◆ Task description
Among the entries below, how many lines have the word "href"? Answer only with the number.

(Dataset entries)
^^^^^^^^
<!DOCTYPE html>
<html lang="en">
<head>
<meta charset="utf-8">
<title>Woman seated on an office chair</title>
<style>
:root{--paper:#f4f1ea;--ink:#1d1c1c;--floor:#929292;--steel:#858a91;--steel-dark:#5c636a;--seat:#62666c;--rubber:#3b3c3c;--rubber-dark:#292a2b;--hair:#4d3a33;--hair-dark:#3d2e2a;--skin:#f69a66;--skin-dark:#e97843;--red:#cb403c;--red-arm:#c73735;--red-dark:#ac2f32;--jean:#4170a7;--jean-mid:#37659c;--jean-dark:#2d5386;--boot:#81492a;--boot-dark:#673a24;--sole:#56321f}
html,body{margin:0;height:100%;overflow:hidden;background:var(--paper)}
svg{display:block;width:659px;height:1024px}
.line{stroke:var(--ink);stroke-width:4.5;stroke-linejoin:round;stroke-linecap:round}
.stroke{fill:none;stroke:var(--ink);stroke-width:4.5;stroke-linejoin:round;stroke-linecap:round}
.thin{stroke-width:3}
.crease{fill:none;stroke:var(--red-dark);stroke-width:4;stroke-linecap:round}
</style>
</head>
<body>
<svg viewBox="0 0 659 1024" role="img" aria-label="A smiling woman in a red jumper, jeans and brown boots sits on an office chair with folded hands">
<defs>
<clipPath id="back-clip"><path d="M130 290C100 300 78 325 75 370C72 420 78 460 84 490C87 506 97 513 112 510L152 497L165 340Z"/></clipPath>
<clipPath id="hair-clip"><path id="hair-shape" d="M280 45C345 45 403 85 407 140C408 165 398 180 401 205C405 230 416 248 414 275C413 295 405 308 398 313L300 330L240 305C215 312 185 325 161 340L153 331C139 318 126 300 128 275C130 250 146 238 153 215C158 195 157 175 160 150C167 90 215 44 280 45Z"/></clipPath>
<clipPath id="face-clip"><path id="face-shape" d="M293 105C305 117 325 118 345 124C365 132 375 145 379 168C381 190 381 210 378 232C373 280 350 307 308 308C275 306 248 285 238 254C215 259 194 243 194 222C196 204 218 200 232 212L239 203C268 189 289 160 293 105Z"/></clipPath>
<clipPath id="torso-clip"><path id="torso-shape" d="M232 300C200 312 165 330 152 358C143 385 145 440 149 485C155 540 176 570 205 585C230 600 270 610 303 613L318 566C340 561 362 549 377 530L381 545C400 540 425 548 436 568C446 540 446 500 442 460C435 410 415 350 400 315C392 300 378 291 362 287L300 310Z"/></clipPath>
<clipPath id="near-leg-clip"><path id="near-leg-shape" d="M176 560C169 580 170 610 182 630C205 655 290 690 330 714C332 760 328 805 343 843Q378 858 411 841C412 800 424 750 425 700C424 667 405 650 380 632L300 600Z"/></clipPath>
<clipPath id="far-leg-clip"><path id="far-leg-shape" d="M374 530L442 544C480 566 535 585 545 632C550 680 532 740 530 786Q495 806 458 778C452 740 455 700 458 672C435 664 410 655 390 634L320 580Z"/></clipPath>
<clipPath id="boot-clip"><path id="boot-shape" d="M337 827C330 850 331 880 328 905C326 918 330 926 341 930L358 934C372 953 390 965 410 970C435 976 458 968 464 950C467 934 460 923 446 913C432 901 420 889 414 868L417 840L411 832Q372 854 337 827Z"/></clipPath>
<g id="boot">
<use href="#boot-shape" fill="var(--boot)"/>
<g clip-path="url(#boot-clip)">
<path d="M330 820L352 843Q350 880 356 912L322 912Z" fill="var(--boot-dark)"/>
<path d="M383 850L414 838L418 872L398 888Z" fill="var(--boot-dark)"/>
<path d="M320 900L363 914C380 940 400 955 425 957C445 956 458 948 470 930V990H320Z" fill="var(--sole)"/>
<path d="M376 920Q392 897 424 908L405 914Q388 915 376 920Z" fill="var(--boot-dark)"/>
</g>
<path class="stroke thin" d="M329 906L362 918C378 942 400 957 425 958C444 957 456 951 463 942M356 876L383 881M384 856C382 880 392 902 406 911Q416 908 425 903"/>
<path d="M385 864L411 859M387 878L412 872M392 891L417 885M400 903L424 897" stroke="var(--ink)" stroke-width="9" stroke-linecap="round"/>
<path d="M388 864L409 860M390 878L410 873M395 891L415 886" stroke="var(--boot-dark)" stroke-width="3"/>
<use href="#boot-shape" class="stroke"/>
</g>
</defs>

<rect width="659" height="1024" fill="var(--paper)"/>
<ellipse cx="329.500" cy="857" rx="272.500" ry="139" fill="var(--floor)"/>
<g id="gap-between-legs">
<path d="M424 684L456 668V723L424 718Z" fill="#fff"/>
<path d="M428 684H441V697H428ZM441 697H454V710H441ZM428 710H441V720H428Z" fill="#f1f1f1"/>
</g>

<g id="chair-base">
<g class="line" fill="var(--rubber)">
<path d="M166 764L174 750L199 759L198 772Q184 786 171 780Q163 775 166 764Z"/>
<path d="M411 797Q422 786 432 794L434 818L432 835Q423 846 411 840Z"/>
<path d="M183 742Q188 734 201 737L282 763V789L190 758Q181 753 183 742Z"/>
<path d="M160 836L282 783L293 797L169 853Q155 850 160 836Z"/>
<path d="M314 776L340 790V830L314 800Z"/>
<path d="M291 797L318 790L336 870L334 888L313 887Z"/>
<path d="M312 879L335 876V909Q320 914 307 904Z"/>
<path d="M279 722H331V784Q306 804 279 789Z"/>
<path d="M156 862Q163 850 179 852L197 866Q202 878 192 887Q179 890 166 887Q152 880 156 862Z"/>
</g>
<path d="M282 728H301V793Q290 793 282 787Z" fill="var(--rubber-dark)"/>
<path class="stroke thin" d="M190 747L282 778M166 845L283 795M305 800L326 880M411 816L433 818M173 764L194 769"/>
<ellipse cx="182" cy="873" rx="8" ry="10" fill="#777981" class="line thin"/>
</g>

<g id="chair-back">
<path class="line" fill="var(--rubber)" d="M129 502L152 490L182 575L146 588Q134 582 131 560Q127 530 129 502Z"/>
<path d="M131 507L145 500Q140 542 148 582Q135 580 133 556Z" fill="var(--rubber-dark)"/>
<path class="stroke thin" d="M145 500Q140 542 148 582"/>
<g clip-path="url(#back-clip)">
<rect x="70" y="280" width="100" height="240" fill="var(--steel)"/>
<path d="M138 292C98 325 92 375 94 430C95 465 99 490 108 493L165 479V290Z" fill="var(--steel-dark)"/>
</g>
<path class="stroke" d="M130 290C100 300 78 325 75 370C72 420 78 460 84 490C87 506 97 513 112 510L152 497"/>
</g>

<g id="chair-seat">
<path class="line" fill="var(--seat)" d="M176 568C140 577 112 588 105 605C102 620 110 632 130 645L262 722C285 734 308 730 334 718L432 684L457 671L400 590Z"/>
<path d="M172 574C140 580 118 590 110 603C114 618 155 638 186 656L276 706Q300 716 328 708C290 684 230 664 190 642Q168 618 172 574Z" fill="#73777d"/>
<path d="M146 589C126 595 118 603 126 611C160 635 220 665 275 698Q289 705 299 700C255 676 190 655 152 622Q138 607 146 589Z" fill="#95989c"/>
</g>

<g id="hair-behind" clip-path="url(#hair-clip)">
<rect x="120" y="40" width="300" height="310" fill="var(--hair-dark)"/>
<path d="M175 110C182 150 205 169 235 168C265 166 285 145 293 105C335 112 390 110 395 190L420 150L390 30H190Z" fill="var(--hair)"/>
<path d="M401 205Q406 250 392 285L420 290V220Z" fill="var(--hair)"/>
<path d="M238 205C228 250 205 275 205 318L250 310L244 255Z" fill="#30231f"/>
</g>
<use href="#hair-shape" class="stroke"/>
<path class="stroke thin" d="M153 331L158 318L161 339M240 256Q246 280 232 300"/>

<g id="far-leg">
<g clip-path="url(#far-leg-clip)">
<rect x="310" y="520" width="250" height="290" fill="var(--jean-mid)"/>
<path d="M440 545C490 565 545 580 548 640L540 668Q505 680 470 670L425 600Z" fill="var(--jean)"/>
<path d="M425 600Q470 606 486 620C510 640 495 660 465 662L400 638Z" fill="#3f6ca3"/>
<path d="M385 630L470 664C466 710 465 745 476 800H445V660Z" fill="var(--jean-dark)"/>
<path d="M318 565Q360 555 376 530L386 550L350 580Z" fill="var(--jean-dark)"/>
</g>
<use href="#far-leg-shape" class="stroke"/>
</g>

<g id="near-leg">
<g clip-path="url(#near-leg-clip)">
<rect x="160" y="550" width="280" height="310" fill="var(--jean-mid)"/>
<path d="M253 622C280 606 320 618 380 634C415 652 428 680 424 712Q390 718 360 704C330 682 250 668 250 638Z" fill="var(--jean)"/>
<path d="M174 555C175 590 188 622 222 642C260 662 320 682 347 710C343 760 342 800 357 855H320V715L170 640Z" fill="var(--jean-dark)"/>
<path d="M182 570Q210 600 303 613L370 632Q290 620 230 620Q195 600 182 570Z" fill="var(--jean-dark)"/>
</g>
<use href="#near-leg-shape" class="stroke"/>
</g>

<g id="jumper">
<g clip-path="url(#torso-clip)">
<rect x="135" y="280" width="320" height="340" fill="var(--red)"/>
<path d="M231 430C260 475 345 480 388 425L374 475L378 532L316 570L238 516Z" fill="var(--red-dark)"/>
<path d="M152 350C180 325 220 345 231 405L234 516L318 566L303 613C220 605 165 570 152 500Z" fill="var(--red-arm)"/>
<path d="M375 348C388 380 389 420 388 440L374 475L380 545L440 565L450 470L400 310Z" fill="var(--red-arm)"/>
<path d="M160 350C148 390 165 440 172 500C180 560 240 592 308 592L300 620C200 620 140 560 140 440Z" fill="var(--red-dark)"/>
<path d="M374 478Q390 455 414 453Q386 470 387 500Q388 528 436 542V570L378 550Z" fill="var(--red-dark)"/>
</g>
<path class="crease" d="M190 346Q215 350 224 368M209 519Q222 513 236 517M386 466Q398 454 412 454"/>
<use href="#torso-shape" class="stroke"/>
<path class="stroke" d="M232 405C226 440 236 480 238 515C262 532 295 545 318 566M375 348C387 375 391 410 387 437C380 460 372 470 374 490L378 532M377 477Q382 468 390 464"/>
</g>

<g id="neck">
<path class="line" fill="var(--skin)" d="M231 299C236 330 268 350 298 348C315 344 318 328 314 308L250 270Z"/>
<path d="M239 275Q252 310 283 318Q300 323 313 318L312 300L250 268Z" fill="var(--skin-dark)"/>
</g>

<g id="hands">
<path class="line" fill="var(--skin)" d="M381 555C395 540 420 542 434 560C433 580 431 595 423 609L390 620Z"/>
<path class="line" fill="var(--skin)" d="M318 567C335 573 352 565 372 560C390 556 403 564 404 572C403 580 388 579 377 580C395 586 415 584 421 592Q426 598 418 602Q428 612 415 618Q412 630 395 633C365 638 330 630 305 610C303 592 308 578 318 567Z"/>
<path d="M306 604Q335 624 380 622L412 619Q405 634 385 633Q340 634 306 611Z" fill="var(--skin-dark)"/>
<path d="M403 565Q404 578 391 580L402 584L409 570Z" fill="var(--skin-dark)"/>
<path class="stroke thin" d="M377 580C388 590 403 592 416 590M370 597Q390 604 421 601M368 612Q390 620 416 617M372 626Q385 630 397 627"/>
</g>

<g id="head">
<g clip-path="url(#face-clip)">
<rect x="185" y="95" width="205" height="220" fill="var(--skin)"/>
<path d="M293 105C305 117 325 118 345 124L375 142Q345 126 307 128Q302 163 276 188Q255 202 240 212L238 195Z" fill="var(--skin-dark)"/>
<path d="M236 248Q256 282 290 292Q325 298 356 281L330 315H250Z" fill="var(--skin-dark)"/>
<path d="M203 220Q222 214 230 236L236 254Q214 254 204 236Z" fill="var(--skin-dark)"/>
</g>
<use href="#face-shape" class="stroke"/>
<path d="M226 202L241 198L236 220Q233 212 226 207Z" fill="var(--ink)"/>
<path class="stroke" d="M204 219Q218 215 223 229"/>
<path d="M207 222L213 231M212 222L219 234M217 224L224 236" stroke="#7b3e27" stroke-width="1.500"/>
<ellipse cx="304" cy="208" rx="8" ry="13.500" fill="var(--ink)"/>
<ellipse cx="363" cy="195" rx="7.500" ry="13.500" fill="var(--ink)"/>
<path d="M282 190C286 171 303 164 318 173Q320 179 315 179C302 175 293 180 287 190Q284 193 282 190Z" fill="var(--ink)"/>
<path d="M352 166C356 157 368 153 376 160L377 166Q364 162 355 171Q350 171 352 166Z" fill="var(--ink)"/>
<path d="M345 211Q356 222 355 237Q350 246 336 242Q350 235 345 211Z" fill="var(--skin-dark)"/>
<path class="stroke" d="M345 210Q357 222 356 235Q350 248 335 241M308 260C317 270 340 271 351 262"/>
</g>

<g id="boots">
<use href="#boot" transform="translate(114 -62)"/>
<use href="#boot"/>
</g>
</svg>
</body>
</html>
^^^^^^^^
◆ Expected answer
9